Saturday, September 19, 2009
Surgery Explanation 1
I found this picture on the internet. It is of a normal heart, then three below it with Pulmonary Atresia VSD, which is what Dr. Cleveland referred to is as (as opposed to Tetralogy of Fallot with Pulmonary Atresia).
In the first pic, a healthy heart, you can see the pulmonary artery (labeled PA), then in the pic labeled 1, you see hole between the RV & LV (right & left ventricle). This hole is called a Ventricular Septal Defect, or VSD. The PA shown in pic 1 is skinny but in Scarlett's heart it's absent. Pic 1 also shows MAPCAs (major-aorticopulmonary collateral arteries ), one of which was coiled off during Scarlett's heart cath last Wednesday.
During the "full repair", Dr. Cleveland will patch the hole (the VSD) and he will implant a homograft to replace the pulmonary artery. Picture 2 shows the hole (VSD) being patched, and Pic 3 shows the homograft.
What is tricky during this surgery is that Dr. Cleveland has to test her arteries, veins, vessels, valves for pressure resistance. He is going to go in and place the homograft. After the homograft (which Dr. C confirmed will be human tissue, not pig tissue) is placed, Dr. C has to do a series of pressure tests. Based on the results of these tests, [how her heart is going to behave/react to the homograft], he will continue with patching up the hole (VSD), and completing the surgery.
However, if during the pressure tests, her heart is working overtime, and the pressures are too high, he's going to take out the homograft, leave the hole open (unpatched), and just replace her shunt with a bigger shunt.
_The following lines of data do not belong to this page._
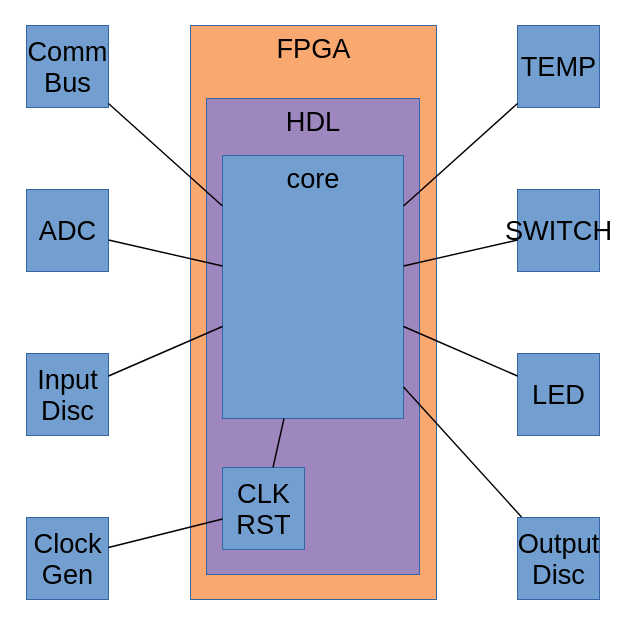
<!DOCTYPE html>
<html lang="en">
<head>
<meta charset="utf-8">
<title>FPGA block diagram</title>
<style>
:root {
  --paper: #ffffff;
  --ink: #000000;
  --outline: #3465a4;
  --block: #729fcf;
  --fpga: #f9a870;
  --hdl: #9e86be;
}
* { box-sizing: border-box; }
html, body { margin: 0; }
body { overflow: hidden; background: var(--paper); }
.diagram {
  position: relative;
  width: 640px;
  height: 625px;
  overflow: hidden;
  color: var(--ink);
  font: 27.2px/31px "Liberation Sans", Arial, sans-serif;
  text-align: center;
  white-space: nowrap;
}
.peripherals {
  position: absolute;
  top: 25px;
  display: flex;
  flex-direction: column;
  gap: 81px;
}
.inputs { left: 26px; }
.outputs { left: 517px; }
.block, .region { border: 1px solid var(--outline); }
.block {
  display: flex;
  align-items: center;
  justify-content: center;
  width: 83px;
  height: 83px;
  background: var(--block);
}
.region { position: absolute; padding-top: 7px; }
.fpga { left: 190px; top: 25px; width: 247px; height: 575px; background: var(--fpga); }
.hdl { left: 206px; top: 98px; width: 214px; height: 477px; background: var(--hdl); }
.core { left: 222px; top: 155px; width: 182px; height: 264px; background: var(--block); }
.clock-reset { position: absolute; left: 222px; top: 467px; }
.connections {
  position: absolute;
  inset: 0;
  fill: none;
  stroke: var(--ink);
  stroke-width: 1.4;
}
</style>
</head>
<body>
<main class="diagram">
  <div class="region fpga">FPGA</div>
  <div class="region hdl">HDL</div>
  <div class="region core">core</div>
  <div class="block clock-reset">CLK<br>RST</div>

  <section class="peripherals inputs" aria-label="Inputs">
    <div class="block">Comm<br>Bus</div>
    <div class="block">ADC</div>
    <div class="block">Input<br>Disc</div>
    <div class="block">Clock<br>Gen</div>
  </section>

  <section class="peripherals outputs" aria-label="Peripherals">
    <div class="block">TEMP</div>
    <div class="block">SWITCH</div>
    <div class="block">LED</div>
    <div class="block">Output<br>Disc</div>
  </section>

  <svg class="connections" width="640" height="625" viewBox="0 0 640 625" aria-hidden="true">
    <line x1="108.5" y1="103.5" x2="222.5" y2="206"/>
    <line x1="108.5" y1="240" x2="222.5" y2="266"/>
    <line x1="108.5" y1="376" x2="222.5" y2="326.5"/>
    <line x1="108.5" y1="547.5" x2="222.5" y2="519"/>
    <line x1="284" y1="418.5" x2="273" y2="467.5"/>
    <line x1="403.5" y1="206" x2="517.5" y2="103.5"/>
    <line x1="403.5" y1="266" x2="517.5" y2="240"/>
    <line x1="403.5" y1="326.5" x2="517.5" y2="376"/>
    <line x1="403.5" y1="387" x2="521.5" y2="517"/>
  </svg>
</main>
</body>
</html>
She's going into surgery on 10/1 at 7:30am. Dr. Cleveland said that hopefully around 1:00pm, he will be able to determine whether or not he can complete the the full repair or not. We will be in the PCTICU (in her room) waiting. Dr. C will call the PCTICU with status updates during her surgery (just like they did the first time).
This is just a small part of what her surgery will consist of. I will post more about her procedure in the days to come. But her surgery is going to be a lot more complicated than I described above. Because of her MAPCAs, it complicates things. Also, because her existing pulmonary arteries (the ones going left/right, not the one going up/down) are also underdeveloped, there may be other complications that arise. This might be a little too technical or confusing , but I thought I'd at least try to explain why her surgery is higher risk and more complicated than a 'regular' Tetralogy of Fallot full repair. Thanks for reading.